| EXERCISE MATERIALS |
....................

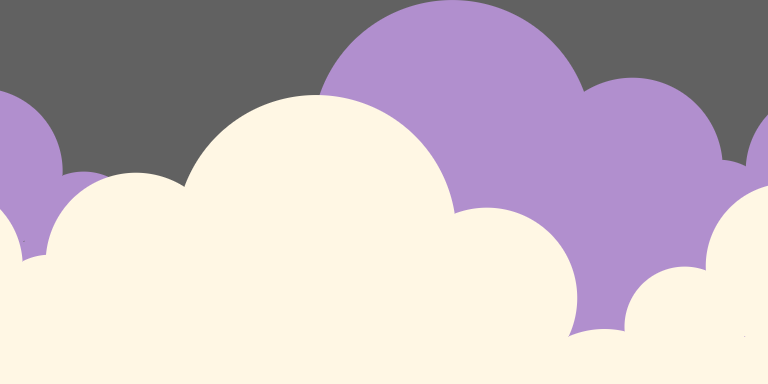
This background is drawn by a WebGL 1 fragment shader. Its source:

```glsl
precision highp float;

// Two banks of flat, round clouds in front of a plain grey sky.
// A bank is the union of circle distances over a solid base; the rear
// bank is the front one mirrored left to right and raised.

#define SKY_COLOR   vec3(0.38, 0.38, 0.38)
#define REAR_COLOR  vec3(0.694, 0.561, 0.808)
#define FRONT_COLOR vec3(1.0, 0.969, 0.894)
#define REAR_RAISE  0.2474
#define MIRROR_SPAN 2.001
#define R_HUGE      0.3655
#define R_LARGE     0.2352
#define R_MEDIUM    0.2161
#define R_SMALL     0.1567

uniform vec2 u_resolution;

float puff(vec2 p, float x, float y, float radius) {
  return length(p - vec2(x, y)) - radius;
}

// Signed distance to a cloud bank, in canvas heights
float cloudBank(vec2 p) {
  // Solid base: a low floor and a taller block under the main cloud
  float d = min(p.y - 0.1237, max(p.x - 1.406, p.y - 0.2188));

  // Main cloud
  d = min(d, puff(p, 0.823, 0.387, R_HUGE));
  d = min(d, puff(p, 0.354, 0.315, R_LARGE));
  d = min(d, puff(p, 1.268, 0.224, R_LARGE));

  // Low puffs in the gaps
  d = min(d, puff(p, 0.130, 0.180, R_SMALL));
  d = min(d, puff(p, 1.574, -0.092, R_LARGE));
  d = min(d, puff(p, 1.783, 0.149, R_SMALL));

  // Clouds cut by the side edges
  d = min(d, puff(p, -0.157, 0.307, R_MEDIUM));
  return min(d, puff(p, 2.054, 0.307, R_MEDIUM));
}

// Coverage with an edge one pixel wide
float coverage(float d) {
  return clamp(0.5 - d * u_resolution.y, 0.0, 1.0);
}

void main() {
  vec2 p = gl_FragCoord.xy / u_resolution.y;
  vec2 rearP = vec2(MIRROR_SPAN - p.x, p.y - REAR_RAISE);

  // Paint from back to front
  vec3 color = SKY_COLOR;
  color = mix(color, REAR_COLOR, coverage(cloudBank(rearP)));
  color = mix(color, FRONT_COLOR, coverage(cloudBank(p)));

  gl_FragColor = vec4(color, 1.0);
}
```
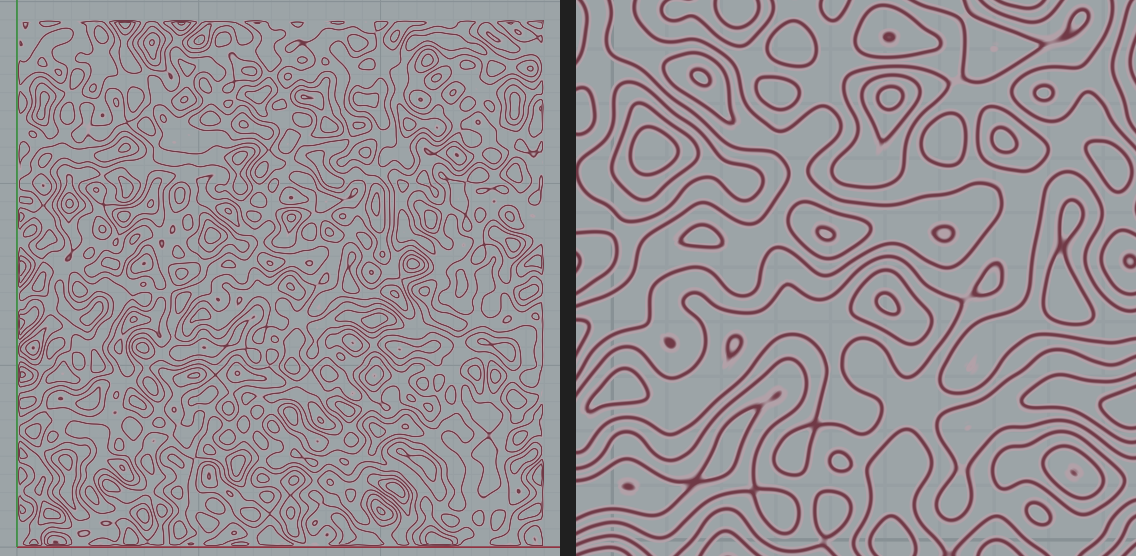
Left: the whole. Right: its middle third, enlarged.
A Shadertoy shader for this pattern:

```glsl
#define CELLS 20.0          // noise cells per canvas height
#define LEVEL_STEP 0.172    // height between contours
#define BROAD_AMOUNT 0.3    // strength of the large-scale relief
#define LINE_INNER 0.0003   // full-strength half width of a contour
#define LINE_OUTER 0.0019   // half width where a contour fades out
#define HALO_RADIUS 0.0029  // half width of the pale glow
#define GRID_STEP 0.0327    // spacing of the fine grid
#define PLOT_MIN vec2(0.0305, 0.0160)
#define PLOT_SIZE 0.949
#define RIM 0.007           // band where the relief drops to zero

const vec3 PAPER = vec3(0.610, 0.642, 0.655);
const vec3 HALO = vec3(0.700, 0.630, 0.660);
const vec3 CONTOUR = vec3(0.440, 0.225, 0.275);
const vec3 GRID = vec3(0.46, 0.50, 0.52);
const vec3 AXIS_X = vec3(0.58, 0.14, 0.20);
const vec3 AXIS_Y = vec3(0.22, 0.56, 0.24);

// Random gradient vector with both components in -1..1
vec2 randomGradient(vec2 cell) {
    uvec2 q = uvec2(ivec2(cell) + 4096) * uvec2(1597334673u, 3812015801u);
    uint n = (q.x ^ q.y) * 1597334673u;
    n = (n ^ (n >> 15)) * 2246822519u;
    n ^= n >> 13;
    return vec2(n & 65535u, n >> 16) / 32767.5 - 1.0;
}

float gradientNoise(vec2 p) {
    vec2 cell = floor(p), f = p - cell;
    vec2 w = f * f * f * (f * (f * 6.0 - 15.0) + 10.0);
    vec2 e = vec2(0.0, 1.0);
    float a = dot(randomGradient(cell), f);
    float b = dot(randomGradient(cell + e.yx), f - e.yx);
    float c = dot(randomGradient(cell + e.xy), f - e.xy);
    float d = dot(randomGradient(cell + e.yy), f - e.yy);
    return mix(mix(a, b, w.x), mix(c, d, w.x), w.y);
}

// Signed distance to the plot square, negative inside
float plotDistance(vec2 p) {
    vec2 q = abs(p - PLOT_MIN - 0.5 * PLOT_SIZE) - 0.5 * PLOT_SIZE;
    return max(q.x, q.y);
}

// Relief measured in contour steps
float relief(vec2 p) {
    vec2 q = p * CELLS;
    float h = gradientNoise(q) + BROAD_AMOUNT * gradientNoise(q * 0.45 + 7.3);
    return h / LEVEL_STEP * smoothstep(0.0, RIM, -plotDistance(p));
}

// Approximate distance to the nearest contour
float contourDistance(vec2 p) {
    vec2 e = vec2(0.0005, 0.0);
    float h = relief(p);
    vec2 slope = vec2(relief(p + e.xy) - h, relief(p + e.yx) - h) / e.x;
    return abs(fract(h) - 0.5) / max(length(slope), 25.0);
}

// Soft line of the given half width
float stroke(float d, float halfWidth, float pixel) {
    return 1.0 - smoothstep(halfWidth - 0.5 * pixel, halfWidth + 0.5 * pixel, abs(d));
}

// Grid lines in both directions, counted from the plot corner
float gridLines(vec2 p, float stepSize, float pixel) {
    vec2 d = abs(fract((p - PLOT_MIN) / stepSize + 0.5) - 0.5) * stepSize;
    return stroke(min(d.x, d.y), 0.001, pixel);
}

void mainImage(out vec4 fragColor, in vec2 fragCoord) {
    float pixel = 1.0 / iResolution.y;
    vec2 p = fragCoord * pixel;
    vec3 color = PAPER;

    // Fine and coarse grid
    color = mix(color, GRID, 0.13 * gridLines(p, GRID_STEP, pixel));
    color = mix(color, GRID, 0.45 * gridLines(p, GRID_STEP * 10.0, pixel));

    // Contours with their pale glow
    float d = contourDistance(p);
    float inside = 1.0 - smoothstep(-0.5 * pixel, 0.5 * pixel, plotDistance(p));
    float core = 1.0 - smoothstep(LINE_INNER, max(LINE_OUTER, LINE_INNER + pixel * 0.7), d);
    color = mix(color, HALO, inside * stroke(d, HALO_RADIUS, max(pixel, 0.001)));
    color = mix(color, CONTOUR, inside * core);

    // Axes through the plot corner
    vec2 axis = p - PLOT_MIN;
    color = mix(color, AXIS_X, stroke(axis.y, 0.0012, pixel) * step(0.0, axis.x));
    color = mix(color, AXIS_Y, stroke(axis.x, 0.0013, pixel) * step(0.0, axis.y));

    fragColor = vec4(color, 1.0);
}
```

....................

| WHAT THE TASK REQUIRES |
Report every line of the preceding listing where the string "return" occurs.

| OUTPUT FOR THIS TASK |
  return length(p - vec2(x, y)) - radius;
  return min(d, puff(p, 2.054, 0.307, R_MEDIUM));
  return clamp(0.5 - d * u_resolution.y, 0.0, 1.0);
    return vec2(n & 65535u, n >> 16) / 32767.5 - 1.0;
    return mix(mix(a, b, w.x), mix(c, d, w.x), w.y);
    return max(q.x, q.y);
    return h / LEVEL_STEP * smoothstep(0.0, RIM, -plotDistance(p));
    return abs(fract(h) - 0.5) / max(length(slope), 25.0);
    return 1.0 - smoothstep(halfWidth - 0.5 * pixel, halfWidth + 0.5 * pixel, abs(d));
    return stroke(min(d.x, d.y), 0.001, pixel);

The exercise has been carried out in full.